With the new fall season just around the corner (where does the time go?), there are a slew of new comedies on the horizon that network marketing execs want you to believe are the most revolutionary things since the invention of color television. And with a good chunk of these being programs that got pushed through to series without networks even first seeing a pilot due to last year’s WGA strike, how can you weed through to find the deep belly laughs amid piles of mere canned chuckles? Well, that’s where I come in! I'll break it down night by night and highlight what is worth a try and what is worth a TiVo Season Pass.

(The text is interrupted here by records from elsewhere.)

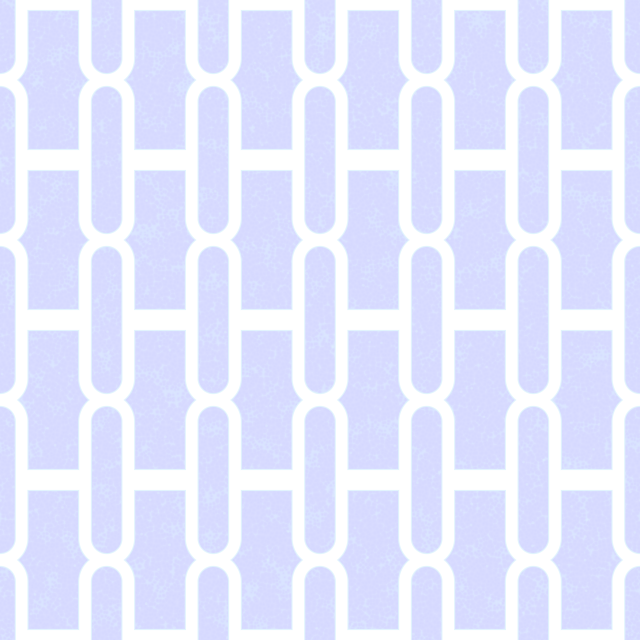
A three.js fragment shader for this pattern:

```glsl
// Pale lilac trellis: columns of capsules linked end to end by a white outline,
// with white bars joining neighbouring columns. One folded capsule distance draws
// the lattice; wrapping cellular noise and sines give the fill a faint paper mottle.
#define REPEATS vec2(6.0, 4.0)
#define CAPSULE_RADIUS 0.0247
#define CAPSULE_REACH 0.0911
#define OUTLINE 0.0182
#define BAR_HALF 0.0156
#define EDGE_SOFT 0.0011
#define RIM_WIDTH 0.0017
#define LILAC vec3(0.845, 0.857, 1.0)
#define PALE_BLUE vec3(0.85, 0.89, 1.0)
#define RIM_COLOUR vec3(0.88, 0.955, 0.99)
#define GRAIN 0.018
#define FLECK_STRENGTH 0.35

varying vec2 vUv;

const float TAU = 6.2831853;

vec2 hash2(vec2 p) {
  vec3 q = fract(p.xyx * vec3(0.1031, 0.1030, 0.0973));
  q += dot(q, q.yzx + 33.33);
  return fract((q.xx + q.yz) * q.zy);
}

// Distance to the nearest scattered point; wraps after n cells.
float cellular(vec2 uv, float n) {
  vec2 p = uv * n;
  vec2 cell = floor(p);
  float nearest = 2.0;
  for (int j = -1; j <= 1; j++) {
    for (int i = -1; i <= 1; i++) {
      vec2 id = cell + vec2(float(i), float(j));
      vec2 point = id + hash2(mod(id, n) + n);
      nearest = min(nearest, length(point - p));
    }
  }
  return nearest;
}

// Distance to the white lattice, negative inside it.
float lattice(vec2 uv) {
  vec2 p = (fract(uv * REPEATS + 0.5) - 0.5) / REPEATS;
  p = abs(p);
  float capsule = length(vec2(p.x, max(p.y - CAPSULE_REACH, 0.0))) - CAPSULE_RADIUS;
  return max(-capsule, min(capsule - OUTLINE, p.y - BAR_HALF));
}

// Lilac paper with bluish clouds, fine grain and sparse light flecks.
vec3 paper(vec2 uv) {
  float clouds = sin(TAU * (5.0 * uv.x + 3.0 * uv.y) + 2.0 * sin(TAU * 7.0 * uv.y))
               + sin(TAU * (11.0 * uv.y - 4.0 * uv.x) + 2.0 * sin(TAU * 9.0 * uv.x));
  float fine = cellular(uv, 170.0);
  float tone = 0.5 * cellular(uv, 36.0) + 0.5 * fine + 0.06 * clouds;
  vec3 colour = mix(LILAC, PALE_BLUE, smoothstep(0.45, 0.8, tone));
  colour += GRAIN * (fine - 0.5) * vec3(1.0, 1.0, 0.2);
  float fleck = 1.0 - smoothstep(0.02, 0.07, cellular(uv, 22.0));
  return mix(colour, RIM_COLOUR, FLECK_STRENGTH * fleck);
}

void main() {
  float d = lattice(vUv);
  float rim = 1.0 - smoothstep(RIM_WIDTH - EDGE_SOFT, RIM_WIDTH + EDGE_SOFT, d);
  float white = 1.0 - smoothstep(-EDGE_SOFT, EDGE_SOFT, d);
  vec3 colour = mix(paper(vUv), RIM_COLOUR, rim);
  colour = mix(colour, vec3(1.0), white);
  gl_FragColor = vec4(clamp(colour, 0.0, 1.0), 1.0);
}
```
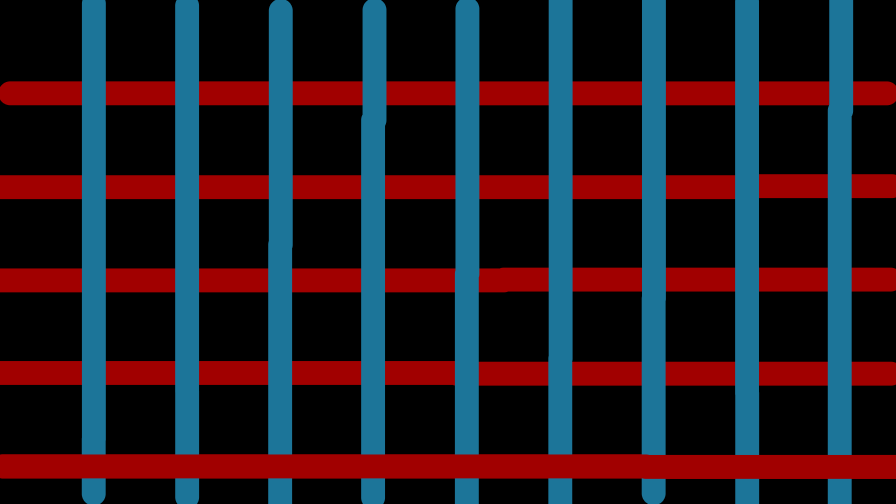
A Shadertoy shader for this pattern:

```glsl
float hash(float n) {
    n = fract(n * 0.1031);
    n *= n + 33.33;
    n *= n + n;
    return fract(n);
}

float capsule(vec2 p, float start, float end) {
    return length(vec2(p.x - clamp(p.x, start, end), p.y)) - 0.128;
}

// Hand-drawn line along x: two round-ended pieces, slightly offset where they join
float strokeDistance(vec2 p, float len, float seed) {
    float start = mix(-0.15, 0.12, hash(seed + 1.3));
    float end = len - mix(-0.15, 0.12, hash(seed + 7.7));
    float join = len * mix(0.1, 0.9, hash(seed + 13.1));
    float shift = 0.016 * (hash(seed + 19.9) - 0.5);
    return min(capsule(p - vec2(0.0, shift), start, join),
               capsule(p + vec2(0.0, shift), join, end));
}

float coverage(float distance, float pixel) {
    return clamp(0.5 - distance / pixel, 0.0, 1.0);
}

void mainImage(out vec4 fragColor, in vec2 fragCoord) {
    // One unit is the spacing between bars
    float pixel = 5.4 / iResolution.y;
    vec2 p = fragCoord * pixel;
    vec2 size = iResolution.xy * pixel;

    // Nearest of nine columns and five rows
    float column = clamp(round(p.x), 1.0, 9.0);
    float row = clamp(round(p.y - 0.4), 0.0, 4.0);
    float blueBar = coverage(strokeDistance(vec2(p.y, p.x - column - 0.005), size.y, column * 31.0), pixel);
    float redBar = coverage(strokeDistance(vec2(p.x, p.y - row - 0.4), size.x, row * 47.0 + 500.0), pixel);

    // Columns cover the rows, except the bottom row, which lies on top
    vec3 red = vec3(0.63, 0.0, 0.0);
    vec3 color = red * redBar;
    color = mix(color, vec3(0.11, 0.46, 0.60), blueBar);
    color = mix(color, red, row < 0.5 ? redBar : 0.0);
    fragColor = vec4(color, 1.0);
}
```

Though Monday nights will boast the premiere of CBS’ Worst Week (airing at 9:30), it looks to be no match for timeslot rival (and Emmy nominee) Christina Applegate’s Samantha Who? Though Worst Week has the fact that it’s a remake of a BBC original going for it (just look at the success of America’s version of The Office, for example), its premise feels short lived at best. A sitcom with yet another hapless husband—or soon-to-be husband, in this case—at the helm (ironically another Sam, but this one played by Kyle Bornheimer), Worst Week focuses on the uncomfortable nature of telling your girlfriend’s parents (Kurtwood Smith and Nancy Lenehan) that she is pregnant and you are getting married, but today that really only warrants one slightly awkward conversation, so what kind of “wacky high jinks” will be forced upon the two couples for the rest of the episodes as they are forced to get very well-acquainted with each other? If we’re using the pilot to determine, then its safe to say there will be an abundance of pale, flabby, upper male nudity, and that can only be funny for an episode or two at best. Verdict? Give Worst Week a shot, but if it lives up to its name after episode two, it won’t get any better, and tune into the already established Samantha Who? on ABC instead.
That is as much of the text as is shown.